PROBLEM: Could you give back the records exactly, taking out the pictures?

+ + + + + + +

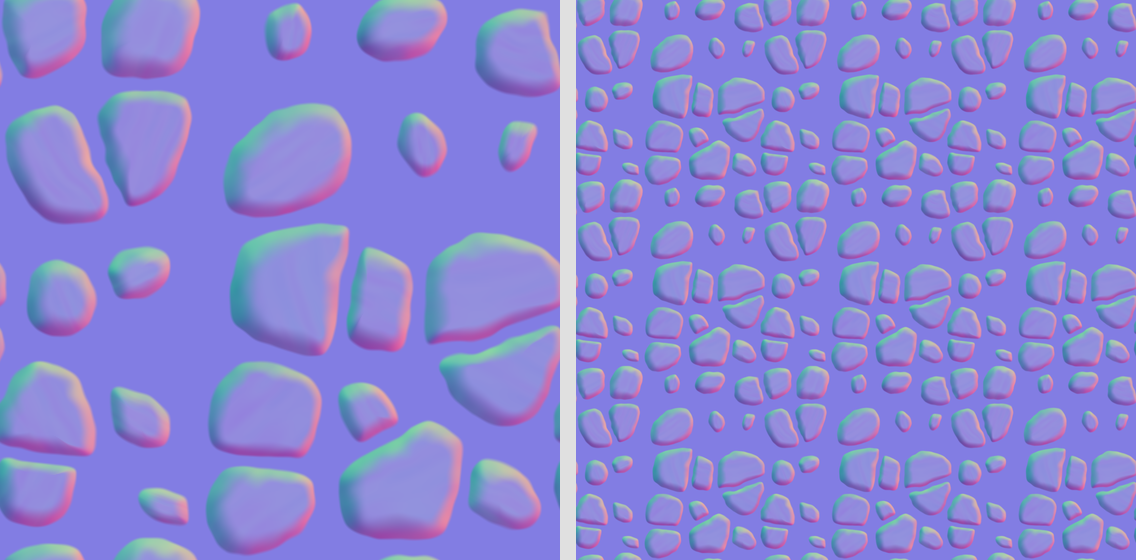
Left: one tile. Right: repeated 3 by 3.
Give the GLSL for this texture map, as a Shadertoy shader.

```glsl
// Tiling normal map of scattered rounded stones on flat ground.
// Each jittered grid cell holds one stone: an ellipse trimmed by the weighted
// bisectors to its neighbours, shaded by the outward slope of its rim.

#define GRID 5.0         // stones per side
#define JITTER 0.62      // centre offset, in cells
#define SIZE 0.137       // radius of the largest stone
#define GAP 0.011        // half of the ground left between stones
#define RIM 0.040        // mean width of the sloping rim
#define EDGE 0.0035      // softness of the outline
#define ROUND 8.0        // higher gives sharper corners
#define WOBBLE 0.016     // unevenness of the outline

const vec3 GROUND = vec3(0.51, 0.49, 0.89);
const vec3 PLATEAU = vec3(0.585, 0.553, 0.868);
const vec3 SLOPE_TINT = vec3(0.31, 0.25, -0.20);

vec3 hash3(vec2 p) {
    vec3 d = vec3(dot(p, vec2(127.1, 311.7)),
                  dot(p, vec2(269.5, 183.3)),
                  dot(p, vec2(419.2, 371.9)));
    return fract(sin(d) * 43758.5453);
}

// Smooth two-channel value noise in -0.5..0.5 that wraps after "period" units
vec2 noise2(vec2 p, float period) {
    vec2 i = floor(p), f = fract(p);
    f = f * f * (3.0 - 2.0 * f);
    vec2 a = hash3(mod(i, period)).xy;
    vec2 b = hash3(mod(i + vec2(1, 0), period)).xy;
    vec2 c = hash3(mod(i + vec2(0, 1), period)).xy;
    vec2 d = hash3(mod(i + vec2(1, 1), period)).xy;
    return mix(mix(a, b, f.x), mix(c, d, f.x), f.y) - 0.5;
}

// Centre (xy) and relative size (z) of the stone in a cell
vec3 stoneAt(vec2 cell) {
    vec3 h = hash3(mod(cell, GRID) + 3.0);
    vec2 centre = (cell + 0.5 + JITTER * (h.xy - 0.5)) / GRID;
    return vec3(centre, mix(0.27, 1.0, h.z));
}

// Colour of one stone, with its coverage in alpha
vec4 shadeStone(vec2 p, vec2 cell, vec2 grain) {
    vec3 stone = stoneAt(cell);
    vec2 q = p - stone.xy;
    if (length(q) > 0.22) return vec4(0.0);

    // Turned ellipse that limits the size
    vec3 look = hash3(mod(cell, GRID) + 17.0);
    float angle = 6.2832 * look.x;
    float stretch = mix(1.0, 1.42, look.y);
    mat2 turn = mat2(cos(angle), -sin(angle), sin(angle), cos(angle));
    vec2 axes = SIZE * stone.z * vec2(stretch, 1.0 / stretch);
    vec2 e = (turn * q) / axes;
    float t = max(length(e), 0.001);
    float sum = pow(t, ROUND);
    vec2 grad = pow(t, ROUND - 2.0) * ((e / axes) * turn);

    // Flat cuts facing the neighbours keep the stones apart
    for (int y = -1; y <= 1; y++)
    for (int x = -1; x <= 1; x++) {
        if (x == 0 && y == 0) continue;
        vec3 other = stoneAt(cell + vec2(x, y));
        vec2 away = other.xy - stone.xy;
        float dist = length(away);
        float reach = max(dist * stone.z / (stone.z + other.z) - GAP, 0.016);
        vec2 n = away / (dist * reach);
        float h = max(dot(q, n), 0.0001);
        sum += pow(h, ROUND);
        grad += pow(h, ROUND - 1.0) * n;
    }

    // Gauge is 0 at the centre and 1 on the outline
    float gauge = pow(sum, 1.0 / ROUND);
    grad *= gauge / sum;
    float steep = max(length(grad), 0.001);
    float depth = (1.0 - gauge) / steep;
    float cover = smoothstep(-EDGE, EDGE, depth);
    if (cover <= 0.0) return vec4(0.0);

    // Rim: broad on the left, narrow on the right, with uneven strokes
    vec2 dir = normalize(grad / steep + 0.7 * grain);
    float width = RIM * (1.0 - 0.32 * dir.x) * (1.0 + 0.8 * grain.y);
    width = min(width * mix(0.7, 1.2, look.z), 0.75 / steep);
    float slope = 1.0 - smoothstep(0.15 * width, width, depth);
    slope *= 0.95 + 0.5 * grain.x;

    // Faint brush strokes and a slight tilt on the plateau
    vec2 strokes = noise2(e * vec2(1.6, 6.0) + 9.0 * look.xy + 20.0, 64.0);
    vec2 tilt = 0.13 * strokes + 0.10 * (look.yz - 0.5);
    vec2 lean = dir * slope + tilt;
    vec3 tint = SLOPE_TINT * vec3(lean, slope);
    tint -= 0.035 * max(strokes.x, 0.0) * vec3(1.0, 1.0, 0.0);
    return vec4(PLATEAU + tint, cover);
}

void mainImage(out vec4 fragColor, in vec2 fragCoord) {
    vec2 uv = fragCoord / iResolution.xy;

    // Wrapped noise bends outlines and roughens the slopes
    vec2 broad = noise2(uv * 14.0, 14.0);
    vec2 fine = noise2(uv * 36.0 + 0.5, 36.0);
    vec2 p = uv + WOBBLE * (broad + 0.35 * fine);
    vec2 grain = 0.5 * broad.yx + 0.4 * fine;

    vec3 col = GROUND;
    vec2 home = floor(uv * GRID);
    for (int y = -1; y <= 1; y++)
    for (int x = -1; x <= 1; x++) {
        vec4 stone = shadeStone(p, home + vec2(x, y), grain);
        col = mix(col, stone.rgb, stone.a);
    }
    fragColor = vec4(clamp(col, 0.0, 1.0), 1.0);
}
```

+ + + + + + +

REPLY TO THE TASK:
Left: one tile. Right: repeated 3 by 3.
Give the GLSL for this texture map, as a Shadertoy shader.

```glsl
// Tiling normal map of scattered rounded stones on flat ground.
// Each jittered grid cell holds one stone: an ellipse trimmed by the weighted
// bisectors to its neighbours, shaded by the outward slope of its rim.

#define GRID 5.0         // stones per side
#define JITTER 0.62      // centre offset, in cells
#define SIZE 0.137       // radius of the largest stone
#define GAP 0.011        // half of the ground left between stones
#define RIM 0.040        // mean width of the sloping rim
#define EDGE 0.0035      // softness of the outline
#define ROUND 8.0        // higher gives sharper corners
#define WOBBLE 0.016     // unevenness of the outline

const vec3 GROUND = vec3(0.51, 0.49, 0.89);
const vec3 PLATEAU = vec3(0.585, 0.553, 0.868);
const vec3 SLOPE_TINT = vec3(0.31, 0.25, -0.20);

vec3 hash3(vec2 p) {
    vec3 d = vec3(dot(p, vec2(127.1, 311.7)),
                  dot(p, vec2(269.5, 183.3)),
                  dot(p, vec2(419.2, 371.9)));
    return fract(sin(d) * 43758.5453);
}

// Smooth two-channel value noise in -0.5..0.5 that wraps after "period" units
vec2 noise2(vec2 p, float period) {
    vec2 i = floor(p), f = fract(p);
    f = f * f * (3.0 - 2.0 * f);
    vec2 a = hash3(mod(i, period)).xy;
    vec2 b = hash3(mod(i + vec2(1, 0), period)).xy;
    vec2 c = hash3(mod(i + vec2(0, 1), period)).xy;
    vec2 d = hash3(mod(i + vec2(1, 1), period)).xy;
    return mix(mix(a, b, f.x), mix(c, d, f.x), f.y) - 0.5;
}

// Centre (xy) and relative size (z) of the stone in a cell
vec3 stoneAt(vec2 cell) {
    vec3 h = hash3(mod(cell, GRID) + 3.0);
    vec2 centre = (cell + 0.5 + JITTER * (h.xy - 0.5)) / GRID;
    return vec3(centre, mix(0.27, 1.0, h.z));
}

// Colour of one stone, with its coverage in alpha
vec4 shadeStone(vec2 p, vec2 cell, vec2 grain) {
    vec3 stone = stoneAt(cell);
    vec2 q = p - stone.xy;
    if (length(q) > 0.22) return vec4(0.0);

    // Turned ellipse that limits the size
    vec3 look = hash3(mod(cell, GRID) + 17.0);
    float angle = 6.2832 * look.x;
    float stretch = mix(1.0, 1.42, look.y);
    mat2 turn = mat2(cos(angle), -sin(angle), sin(angle), cos(angle));
    vec2 axes = SIZE * stone.z * vec2(stretch, 1.0 / stretch);
    vec2 e = (turn * q) / axes;
    float t = max(length(e), 0.001);
    float sum = pow(t, ROUND);
    vec2 grad = pow(t, ROUND - 2.0) * ((e / axes) * turn);

    // Flat cuts facing the neighbours keep the stones apart
    for (int y = -1; y <= 1; y++)
    for (int x = -1; x <= 1; x++) {
        if (x == 0 && y == 0) continue;
        vec3 other = stoneAt(cell + vec2(x, y));
        vec2 away = other.xy - stone.xy;
        float dist = length(away);
        float reach = max(dist * stone.z / (stone.z + other.z) - GAP, 0.016);
        vec2 n = away / (dist * reach);
        float h = max(dot(q, n), 0.0001);
        sum += pow(h, ROUND);
        grad += pow(h, ROUND - 1.0) * n;
    }

    // Gauge is 0 at the centre and 1 on the outline
    float gauge = pow(sum, 1.0 / ROUND);
    grad *= gauge / sum;
    float steep = max(length(grad), 0.001);
    float depth = (1.0 - gauge) / steep;
    float cover = smoothstep(-EDGE, EDGE, depth);
    if (cover <= 0.0) return vec4(0.0);

    // Rim: broad on the left, narrow on the right, with uneven strokes
    vec2 dir = normalize(grad / steep + 0.7 * grain);
    float width = RIM * (1.0 - 0.32 * dir.x) * (1.0 + 0.8 * grain.y);
    width = min(width * mix(0.7, 1.2, look.z), 0.75 / steep);
    float slope = 1.0 - smoothstep(0.15 * width, width, depth);
    slope *= 0.95 + 0.5 * grain.x;

    // Faint brush strokes and a slight tilt on the plateau
    vec2 strokes = noise2(e * vec2(1.6, 6.0) + 9.0 * look.xy + 20.0, 64.0);
    vec2 tilt = 0.13 * strokes + 0.10 * (look.yz - 0.5);
    vec2 lean = dir * slope + tilt;
    vec3 tint = SLOPE_TINT * vec3(lean, slope);
    tint -= 0.035 * max(strokes.x, 0.0) * vec3(1.0, 1.0, 0.0);
    return vec4(PLATEAU + tint, cover);
}

void mainImage(out vec4 fragColor, in vec2 fragCoord) {
    vec2 uv = fragCoord / iResolution.xy;

    // Wrapped noise bends outlines and roughens the slopes
    vec2 broad = noise2(uv * 14.0, 14.0);
    vec2 fine = noise2(uv * 36.0 + 0.5, 36.0);
    vec2 p = uv + WOBBLE * (broad + 0.35 * fine);
    vec2 grain = 0.5 * broad.yx + 0.4 * fine;

    vec3 col = GROUND;
    vec2 home = floor(uv * GRID);
    for (int y = -1; y <= 1; y++)
    for (int x = -1; x <= 1; x++) {
        vec4 stone = shadeStone(p, home + vec2(x, y), grain);
        col = mix(col, stone.rgb, stone.a);
    }
    fragColor = vec4(clamp(col, 0.0, 1.0), 1.0);
}
```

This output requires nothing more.